After a couple years of blessed first–car ownership we’d saved enough money to buy a better car, and we advertised the Opel for sale. It was late Spring, so the time was right. Fellow came over. I showed him what was required to drive the thing. He seemed unconcerned.
“How much are you asking?”
“$500,” I said.
We took it for a spin around the block, with him driving and me riding and praying. When we got back around to our street he’d forgotten which house was our house and he zipped past our driveway. I said, “Ooops, you missed it.” He stopped and threw it into reverse, gave it a little gas, and…screech, clunk, scrape. We stopped dead.
We got out and looked under the car. The driveshaft had crashed to the pavement, and also it was laying across the rear brake cables, stretching them tight as a fiddle string—and thus applying the brakes.
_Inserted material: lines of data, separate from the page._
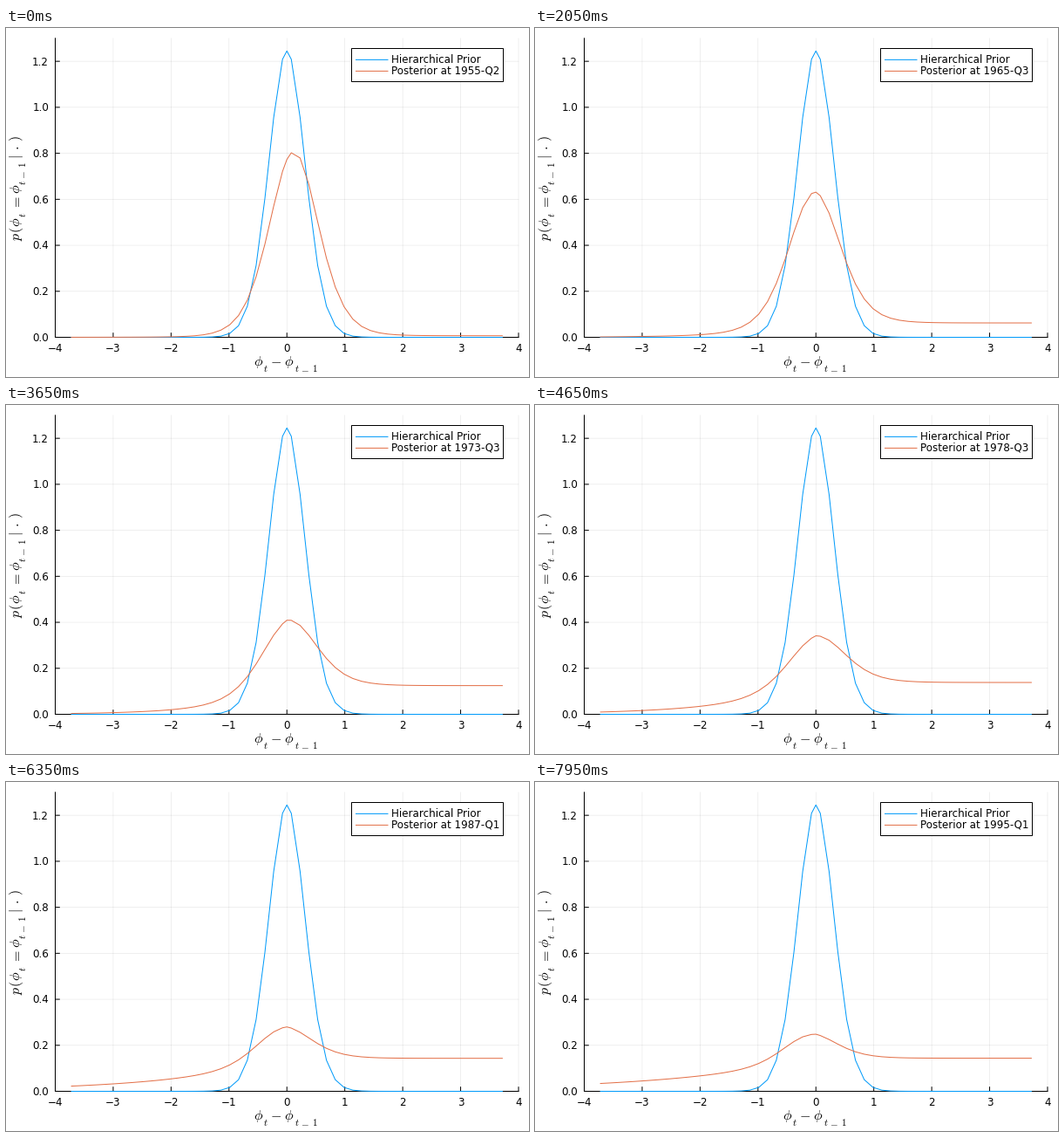
Write a matplotlib script that moves like this. It is 600 px wide and 400 px high and loops after 8000 ms.

```python
import numpy as np
import matplotlib.pyplot as plt
from matplotlib.animation import FuncAnimation
from matplotlib.patches import Rectangle

W, H, DPI = 600, 400, 100
PX = 72 / DPI
STEP_MS, FRAMES = 50, 160
BLUE, ORANGE = (0, 0.6056, 0.9787), (0.8889, 0.4356, 0.2781)
LEFT, RIGHT, TOP, BOTTOM = 56.5, 588.0, 11.8, 354.5

plt.rcParams["font.family"] = "DejaVu Sans"
fig = plt.figure(figsize=(W / DPI, H / DPI), dpi=DPI, facecolor="white")
ax = fig.add_axes([0, 0, 1, 1])
ax.set_xlim(0, W)
ax.set_ylim(H, 0)
ax.axis("off")


def px(x):
    return LEFT + (np.asarray(x) + 4) * (RIGHT - LEFT) / 8


def py(y):
    return BOTTOM - np.asarray(y) * (BOTTOM - TOP) / 1.3


def line(xs, ys, color="black", width=1.0, z=2, **kw):
    return ax.plot(xs, ys, color=color, lw=width * PX, zorder=z,
                   snap=False, **kw)[0]


def label(x, y, s, ha="left"):
    return ax.text(x, y, s, size=11.85 * PX, ha=ha, va="baseline", zorder=6)


def formula(x, y, s, size=16, rotation=0):
    ax.text(x, y, f"${s}$", size=size * PX, math_fontfamily="cm", ha="left",
            va="baseline", rotation=rotation, rotation_mode="anchor")


# axes, grid and ticks
for v in range(-4, 5):
    x = px(v)
    line([x, x], [TOP, BOTTOM], width=0.6, z=1, alpha=0.1)
    line([x, x], [BOTTOM, BOTTOM - 5.3], solid_capstyle="butt")
    label(x, 371, str(v).replace("-", "\u2212"), "center")
for k in range(7):
    y = py(0.2 * k)
    line([LEFT, RIGHT], [y, y], width=0.6, z=1, alpha=0.1)
    line([LEFT, LEFT + 5.3], [y, y], solid_capstyle="butt")
    label(49.1, y + 4.4, f"{0.2 * k:.1f}", "right")
line([LEFT, RIGHT], [BOTTOM, BOTTOM])
line([LEFT, LEFT], [TOP, BOTTOM])

# axis titles, set piece by piece
for x, s in [(284.5, r"\phi"), (303, "-"), (319, r"\phi")]:
    formula(x, 386.6, s)
for x, s in [(295.3, "t"), (331, "t"), (338.5, "-"), (351.3, "1")]:
    formula(x, 394, s, 11.2)
for y, s in [(243.5, "p"), (235, "("), (227.8, r"\phi"), (208, "="),
             (190.3, r"\phi"), (150.3, "|"), (140, r"\cdot"), (130.5, ")")]:
    formula(16, y, s, rotation=90)
for y, s in [(217, "t"), (180, "t"), (172.8, "-"), (160, "1")]:
    formula(22.7, y, s, 11.2, 90)

# legend
ax.add_patch(Rectangle((396.5, 23.5), 174, 38, fc="white", ec="black",
                       lw=PX, zorder=5, snap=False))
for y, color in [(36.4, BLUE), (49.4, ORANGE)]:
    line([401.5, 438], [y, y], color, z=6)
label(442, 40, "Hierarchical Prior")
caption = label(442, 53, "")

# density grid: 50 even points plus the centre
grid = np.sort(np.append(np.linspace(-3.72, 3.72, 50), 0))


def bell(x, width, n):
    """Bell curve whose tails get heavier as n falls."""
    return (1 + (x / width) ** 2 / (2 * n)) ** -n


def posterior(t):
    """A flattening bell on a floor: exponential on the left, level on the right."""
    level = 0.144 / (1 + np.exp((45 - t) / 15))
    decay = 1.05 + 0.0178 * max(0, t - 73)
    floor = level * np.exp(np.minimum(grid, 0) / decay)
    peak, centre, width = (np.interp(t, KEYS, p) for p in (PEAK, CENTRE, WIDTH))
    return floor + peak * bell(grid - centre, width, 5)


KEYS = [0, 19, 41, 73, 93, 127, 159]
PEAK = [0.80, 0.82, 0.57, 0.285, 0.203, 0.138, 0.108]
CENTRE = [0.12, -0.215, -0.03, 0.035, 0.01, -0.07, -0.12]
WIDTH = [0.41, 0.373, 0.43, 0.467, 0.483, 0.467, 0.455]

line(px(grid), py(1.245 * bell(grid, 0.312, 14.7)), BLUE, z=3)
curve = line(px(grid), py(posterior(0)), ORANGE, z=4)


def update(i):
    curve.set_ydata(py(posterior(i)))
    year, quarter = divmod(1955 * 4 + 1 + i, 4)
    caption.set_text(f"Posterior at {year}-Q{quarter + 1}")
    return curve, caption


anim = FuncAnimation(fig, update, frames=FRAMES, interval=STEP_MS,
                     repeat=True, repeat_delay=0, blit=False)
plt.show()
```
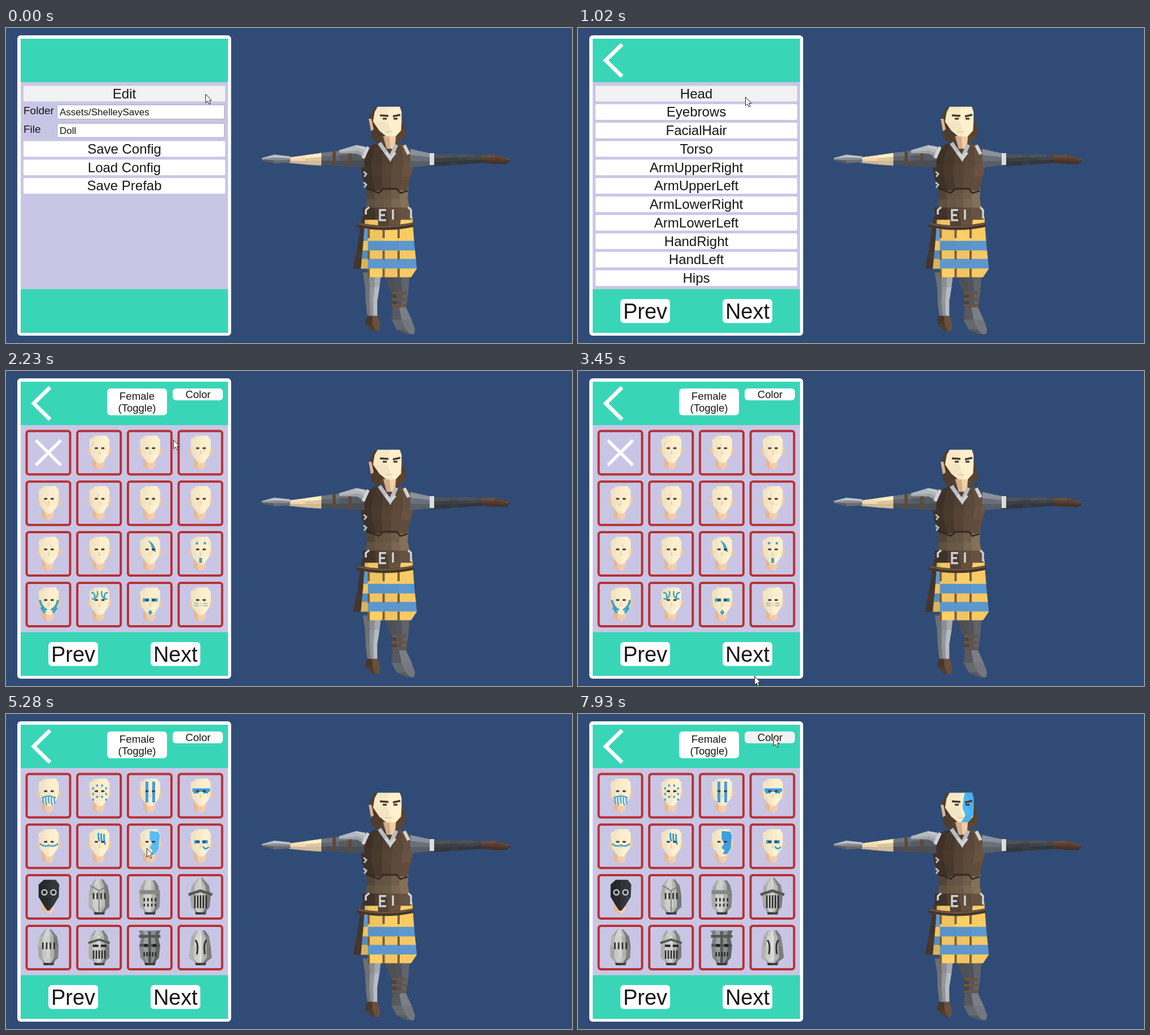
Animation of 1002 by 559 pixels, one loop 8 s. Source, as an HTML page:

```html
<!DOCTYPE html>
<html>
<head>
<meta charset="utf-8">
<style>
html, body { margin: 0; width: 100%; height: 100%; overflow: hidden; background: #304b76 }
svg { display: block; width: 1002px; height: 559px }
text { font-family: "Liberation Sans", Arial, sans-serif; fill: #161616 }
</style>
</head>
<body>
<svg id="stage" viewBox="0 0 1002 559"></svg>
<script>
const range = n => [...Array(n).keys()];
const each = (n, f) => range(n).map(f).join('');
const P = (fill, d) => `<path fill="${fill}" d="${d}"/>`;
const L = (color, width, d) => `<path fill="none" stroke="${color}" stroke-width="${width}" d="${d}"/>`;
const R = (x, y, w, h, fill = '#fff', r = 0, extra = '') =>
  `<rect x="${x}" y="${y}" width="${w}" height="${h}" rx="${r}" fill="${fill}" ${extra}/>`;
const T = (x, y, size, s, anchor = 'middle') =>
  `<text x="${x}" y="${y}" font-size="${size}" text-anchor="${anchor}">${s}</text>`;
const G = (id, body) => `<g id="${id}">${body}</g>`;

let seed = 7;
const random = () => (seed = seed * 16807 % 2147483647) / 2147483647;
const shade = (hex, k) => `rgb(${[1, 3, 5].map(i => Math.min(255, Math.round(parseInt(hex.slice(i, i + 2), 16) * k)))})`;
const mix = (a, b, t) => a + (b - a) * t;

// Faceted surface through sections [position, near edge, far edge]; flat surfaces run left to right
function mesh(sections, cols, base, light = [.68, 1.14], flat = false, noise = .14) {
  const at = ([s, a, b], t) => flat ? [s, mix(a, b, t)] : [mix(a, b, t), s];
  const facet = (i, j) => {
    const [a, b] = [sections[i], sections[i + 1]], t = j / cols, u = (j + 1) / cols;
    const hex = typeof base === 'string' ? base : base(i, j);
    const k = typeof light === 'function' ? light((t + u) / 2) : mix(...light, (t + u) / 2);
    const fill = shade(hex, k + (random() - .5) * noise);
    return `<path fill="${fill}" stroke="${fill}" stroke-width=".6" d="M${at(a, t)}L${at(a, u)}L${at(b, u)}L${at(b, t)}z"/>`;
  };
  return each(sections.length - 1, i => each(cols, j => facet(i, j)));
}

// Panel views
const button = (x, y, w, h, r) => R(x, y, w, h, '#fff', r, 'class="button"');
const row = (i, s) => button(31, 102.6 + 32.75 * i, 357, 27.6, 2) + T(209.5, 124.7 + 32.75 * i, 24, s);
const field = (y, label, value) => T(31, y + 17, 19, label, 'start') +
  R(90.5, y + .5, 296, 25, '#fff', 2, 'stroke="#aaa8bd"') + T(95, y + 19, 17, value, 'start');
const mainView = row(0, 'Edit') + field(136, 'Folder', 'Assets/ShelleySaves') + field(168.7, 'File', 'Doll') +
  ['Save Config', 'Load Config', 'Save Prefab'].map((s, i) => row(i + 3, s)).join('');
const listView = ['Head', 'Eyebrows', 'FacialHair', 'Torso', 'ArmUpperRight', 'ArmUpperLeft', 'ArmLowerRight',
  'ArmLowerLeft', 'HandRight', 'HandLeft', 'Hips'].map((s, i) => row(i, s)).join('');
const nav = L('#fff', 7, 'M78 29L49 57.500 78 86') +
  ['Prev', 'Next'].map((s, i) => button(75 + 181 * i, 481, 88, 42.5, 6) + T(119 + 181 * i, 516, 38, s)).join('');
const options = button(179, 31, 106, 47.5, 6) + T(232, 51, 18.7, 'Female') + T(232, 72, 18.5, '(Toggle)') +
  button(295, 31, 89, 21, 6) + T(340, 48, 18.7, 'Color');

// Heads, drawn around the tile centre
const pair = s => s + `<g transform="translate(2) scale(-1 1)">${s}</g>`;
const cyan = '#3fa3c0', blue = '#3d9fdf';
const neck = mesh([[8, -11, 10], [24, -12, 9], [29, -5, 4]], 3, '#f3c9a8', [.93, 1.04], false, .05);
const skull = neck + pair(P('#ecc7a5', 'M18-9l5 2l-3 12l-3-2z')) +
  mesh([[-30, -7, 13], [-23, -17, 18], [-7, -16, 18], [4, -14, 16], [15, -6, 8], [18, -3, 5]], 4, '#fbedcb',
    [.95, 1.03], false, .03) + P('#eed4ae', 'M1-6l2 9h-5z');
const eyes = pair(R(4, -9.5, 5.5, 3, '#453a34'));
const painted = (...marks) => skull + marks.join('') + eyes;
const scarred = i => painted(L('#e0c09c', 1, `M${i * 7 % 19 - 9} ${-20 + i * 5 % 17}l${i % 4 * 3 - 4} 9`));
const bar = pair(R(3, -11, 11, 6, cyan));

const page1 = [
  L('#fff', 5.5, 'M-22-22L22 22M22-22L-22 22'), ...range(9).map(scarred),
  painted(P(cyan, 'M-3-24Q9-20 11-3L4-6Q4-16-3-24z')),
  painted(pair(R(6, -21, 4, 4, cyan)), R(-2, 7, 5, 9, cyan)),
  painted(pair(L(cyan, 4, 'M17-8Q15 5 5 10M15 5L8 15'))),
  painted(pair(L(cyan, 2.5, 'M5-24Q3-15 9-11M16-21Q8-22 10-10H15'))),
  painted(bar, P(cyan, 'M1 9l4 5l-4 5l-4-5z')),
  painted(pair(each(2, i => L('#8fb0b4', 1.6, `M5 ${4 * i - 2}h8`))))];

const rim = t => 1.08 - 1.9 * (t - .42) ** 2;
const slits = (n, y, h) => each(n, i => R(mix(-11, 9, i / (n - 1)), y, 2.6, h, '#2b2d2f'));
const shell = (top, tip, jaw, base = '#c3c4c0') => mesh([[18, -11, 12], [31, -8, 9]], 2, '#3a3d40') +
  mesh([[top, -tip, tip], [-20, -15, 15], [-2, -18, 18], [18, -jaw, jaw], [27, -8, 8]], 5, base, rim, false, .08);
const steel = '#555958';
const helmets = [
  shell(-31, 7, 18) + L('#7c7f7d', 2, 'M-15-20L0-11L15-20M0-11V26') + slits(4, -7, 11),
  shell(-29, 9, 17) + R(-18, -12, 36, 7, '#858886') + slits(4, 2, 6) + slits(4, 12, 5),
  shell(-34, 3, 16) + L(steel, 5, 'M-21-4L0-11L21-4') + slits(5, -3, 23),
  shell(-32, 5, 17) + slits(4, -9, 12),
  shell(-30, 8, 18) + L(steel, 4, 'M-19-8L0-14L19-8') + pair(R(3, -5, 10, 4, '#222')) + slits(5, 5, 15),
  shell(-30, 19, 16, '#929593') + L(steel, 5, 'M-19-20H19M-18-4H18M0-29V27') + pair(R(5, -6, 7, 5, '#222')) + slits(5, 8, 8),
  shell(-30, 8, 20) + pair(L('#303334', 3, 'M11-13Q5-8 8 12')) + L('#e3e4df', 2, 'M0-28V25')];
const mask = neck + mesh([[-30, -8, 13], [-22, -17, 19], [0, -17, 18], [15, -8, 9], [24, -2, 2]], 4, '#303337') +
  pair('<circle cx="9" cy="-8" r="4.5" fill="#25282c" stroke="#c3c4c2" stroke-width="2.5"/>');

const page2 = [
  painted(L(blue, 2.2, 'M-12 4Q1-3 13 4' + each(5, i => `M${5 * i - 9} 2q-2 6 1 ${12 + i % 2 * 3}`))),
  painted(pair(each(6, i => R(4 + i % 2 * 7, -20 + 5 * i, 3, 4, blue)))),
  painted(pair(R(4.5, -25, 5, 37, blue))),
  painted(R(-14, -13, 31, 6, blue), pair(R(5, -10, 9, 6, blue))),
  painted(L(blue, 2.5, 'M-15-5Q-8 2 1-2Q10 2 17-5')),
  painted(L(blue, 3, each(3, i => `M${5 * i - 1}-${24 - i}q-1 10 2 ${15 + 2 * i}`))),
  skull + `<path id="swatch" d="M0-27L15-26L18-20L16 4L9 14H2L5 7L0 3L4-5L0-13z"/>` + eyes,
  painted(pair(R(3, -11, 10, 6, blue)), L(blue, 3, 'M5 0Q8 8 15 1')),
  mask, ...helmets];
const grid = tiles => tiles.map((body, i) =>
  `<g transform="translate(${75 + i % 4 * 89.7} ${145 + (i >> 2) * 89.8})">` +
  R(-38.5, -38.5, 77, 77, 'none', 4, 'stroke="#b83033" stroke-width="4"') + body + '</g>').join('');

// Figure
const limb = (sections, base, light = [1.2, .62]) => mesh(sections, 3, base, light, true);
const yellow = '#ffd067', sky = '#5f9bd3', leather = '#594637', metal = '#d0d2d5';
const legs = mesh([[434, 632, 664], [460, 636, 661], [485, 637, 657], [512, 640, 657]], 3, '#a0a3a8', [.55, 1.2]) +
  mesh([[511, 639, 658], [525, 636, 662], [537, 648, 661]], 2, '#624b3a') +
  mesh([[440, 671, 714], [468, 681, 712], [496, 685, 708]], 3, '#5f636a') +
  each(3, i => R(683, 468 + 11 * i, 26, 5, '#6a5443')) +
  mesh([[496, 685, 708], [518, 683, 718], [535, 692, 724], [543, 710, 722]], 2, '#767a80');
const hem = [334, 357, 378, 395, 410, 427, 442];
const skirt = mesh(hem.slice(0, 6).map((y, i) => [y, 630 - 3 * i, 642]), 2, (i, j) => !j ? '#4b3b30' : i % 2 ? sky : yellow, [.9, .92]) +
  mesh(hem.map((y, i) => [y, 641, i < 6 ? 719 + 1.6 * i : 717]), 3, (i, j) => i % 2 || !i ? yellow : sky, [.96, .98], false, .06) +
  each(9, i => R(640 + 26.5 * (i % 3), hem[1 + 2 * (i / 3 | 0)], 4, 16, '#78603f')) +
  mesh([[336, 659, 699], [353, 659, 697]], 2, '#6a5543') +
  L('#45362b', 8, 'M621 349Q670 360 721 349') + L('#6c5542', 3, 'M623 347Q670 358 720 347');
const torso = mesh([[282, 638, 712], [304, 639, 711], [323, 637, 715]], 5, '#78654f', [.72, 1.08]) +
  mesh([[206, 652, 704], [216, 635, 718], [242, 628, 722], [264, 631, 716], [288, 640, 710]], 5, leather, [.64, 1.16]) +
  L('#302721', 2.5, 'M638 284L660 293L668 285H692L698 293L711 289') +
  mesh([[319, 631, 718], [340, 634, 718]], 4, '#5d4a3b') +
  L(metal, 3.5, 'M673 323H662V341H673M662 332H671M685 322V340M643 318L637 323V331M712 318L717 323V338') +
  L('#b9bbbe', 3, each(2, i => `M633 ${255 + 19 * i}l5 4l-4 5`));
const arms = limb([[557, 222, 242], [590, 218, 245], [634, 211, 247]], '#62676f') +
  each(2, i => R(578 + 28 * i, 219, 6, 25, '#5d493b')) +
  limb([[590, 217, 222], [620, 208, 222], [636, 211, 230]], '#b6babf', [1.1, .8]) +
  limb([[501, 230, 239], [530, 226, 242], [558, 222, 244]], '#f4dab0', [1.1, .78]) +
  limb([[453, 231, 235], [475, 225, 240], [503, 228, 238]], '#a2a7ae', [1.3, .45]) +
  limb([[716, 215, 247], [757, 224, 243]], '#777e88') +
  limb(range(7).map(i => [757 + 14.5 * i, 224 + i % 2, 245 - i]), '#44494f', [1.15, .72]) +
  R(750, 222, 8, 21, '#dcdcdb') + limb([[842, 226, 239], [866, 225, 241], [886, 231, 241], [892, 233, 236]], '#5d4336');
const head = mesh([[141, 652, 699], [160, 643, 701], [180, 647, 707], [193, 646, 707], [204, 656, 694]], 4, '#55412f', [.9, 1.05]) +
  P('#e0b18f', 'M642 161l5 0l4 19l-5 3z') + mesh([[192, 668, 690], [214, 674, 688]], 2, '#f0c8a0', [.9, 1.03]) +
  L('#b9bdc2', 7, 'M661 204L680 231L691 207') + L(metal, 5, 'M672 221L681 231L689 221') +
  L(metal, 6, 'M641 211L632 231M705 208L713 224') +
  mesh([[140, 658, 697], [149, 653, 700], [166, 650, 700], [182, 661, 699], [192, 673, 690]], 2, '#fdeeca', [.96, 1.01], false, .03) +
  G('warpaint', mesh([[140, 685, 698], [149, 683, 700], [166, 681, 700], [180, 686, 699], [192, 679, 690]], 2, '#49b0ee', [1.05, .95], false, .08)) +
  L('#4d392d', 3.5, 'M662 155L677 156M685 157L698 154') + L('#353238', 3, 'M667 161H674M686 161H693') +
  L('#d5b58a', 1, 'M671 184H684');

const stage = document.getElementById('stage');
stage.innerHTML = R(0, 0, 1002, 559, '#304b76') + legs + skirt + torso + arms + head +
  R(20, 13, 378.5, 533, '#fff', 6) + R(26, 19, 367, 522, '#38d6b7') + R(26, 96, 367, 367.5, '#c9c6e5') +
  G('main', mainView) + G('list', listView) + G('page1', grid(page1)) + G('page2', grid(page2)) +
  G('nav', nav) + G('options', options) +
  G('cursor', '<path fill="#fff" stroke="#222" d="M.5.5V16L4 12.700 6.500 18 9 17 6.600 11.700H11z"/>');

// Pointer stops as [tick, x, y]; the recording advances in coarse ticks
const stops = [[0, 353, 117], [2, 296, 122], [15, 296, 122], [17, 312, 541], [18, 310, 511], [21, 310, 511],
  [26, 249, 238], [31, 250, 238], [36, 346, 41], [40, 346, 41]];
const clicks = [4, 10, 18];
const el = id => document.getElementById(id);
const show = (id, on) => el(id).style.display = on ? '' : 'none';
const buttons = [...document.querySelectorAll('.button')];
const within = (v, from, size) => v >= from && v <= from + size;
const ease = t => t * t * (3 - 2 * t);

function draw(time) {
  const tick = Math.floor((time % 8000 + 15) / 203);
  const n = stops.findIndex(s => s[0] > tick), a = stops[n - 1], b = stops[n];
  const t = ease((tick - a[0]) / (b[0] - a[0])), x = mix(a[1], b[1], t), y = mix(a[2], b[2], t);
  const view = tick < 5 ? 'main' : tick < 11 ? 'list' : tick < 19 ? 'page1' : 'page2';
  for (const id of ['main', 'list', 'page1', 'page2']) show(id, id === view);
  show('nav', view !== 'main');
  show('options', view.startsWith('page'));
  show('warpaint', tick >= 28);
  for (const r of buttons) {
    const [bx, by, w, h] = ['x', 'y', 'width', 'height'].map(k => +r.getAttribute(k));
    const over = within(x, bx, w) && within(y, by, h);
    r.setAttribute('fill', !over ? '#fff' : clicks.includes(tick) ? '#c8c8c8' : '#f2f2f2');
  }
  el('swatch').setAttribute('fill', within(x, 214, 80) && within(y, 194, 80) ? '#58bdf5' : blue);
  el('cursor').setAttribute('transform', `translate(${x} ${y})`);
}
const start = performance.now();
function loop() {
  draw(performance.now() - start);
  requestAnimationFrame(loop);
}
draw(0);
requestAnimationFrame(loop);
</script>
</body>
</html>
```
Just think, if the driveshaft hadn’t applied the brakes like that, then we would have dragged and gouged the street more than it had, before we’d gotten stopped. Anyway…
I was pretty sure the fellow wouldn’t buy the car at that point, but he was very helpful, and he helped me jack up one side of the car, there in the middle of the street, crawl under, and have a look.
It seems that there was a little squarish bracket that was supposed to hold up the driveshaft, and that this bracket was to be held up by a single bolt—and that this bolt was no where to be seen. I tried lifting up on the drive shaft. Too heavy to even begin to lift it.
I scootched out and went in my garage and pulled out my jar of strictly–English miscellaneous nuts and bolts. I was thinking, “What are the chances that there is one English bolt in this German car, or that my bolt collection has one metric in it?”
But one bolt did fit. I didn’t know why but I didn’t over–analyze it.
The prospective customer got the tire jack out of the car he’d arrived in, and together we used it to jack up the drive shaft—and we bolted the bracket back on. Holding my breath, we let the jacks down, fired up the Opel and took it for a spin.
It purred like a kitten. At least, the transmission did. No more transmission noise. It even seemed like the engine ran better.
“Wanna buy it?” I ventured, certain he’d laugh at me.
“Will you take $400?”
Once in a while I used to see—and hear—him, toodling around town, in that little Opel Kadett, happy as a clam, one hand holding the stick shift, with the visor propped up on his head.
Warren Chism, Albany, Oregon
Originally posted June 2005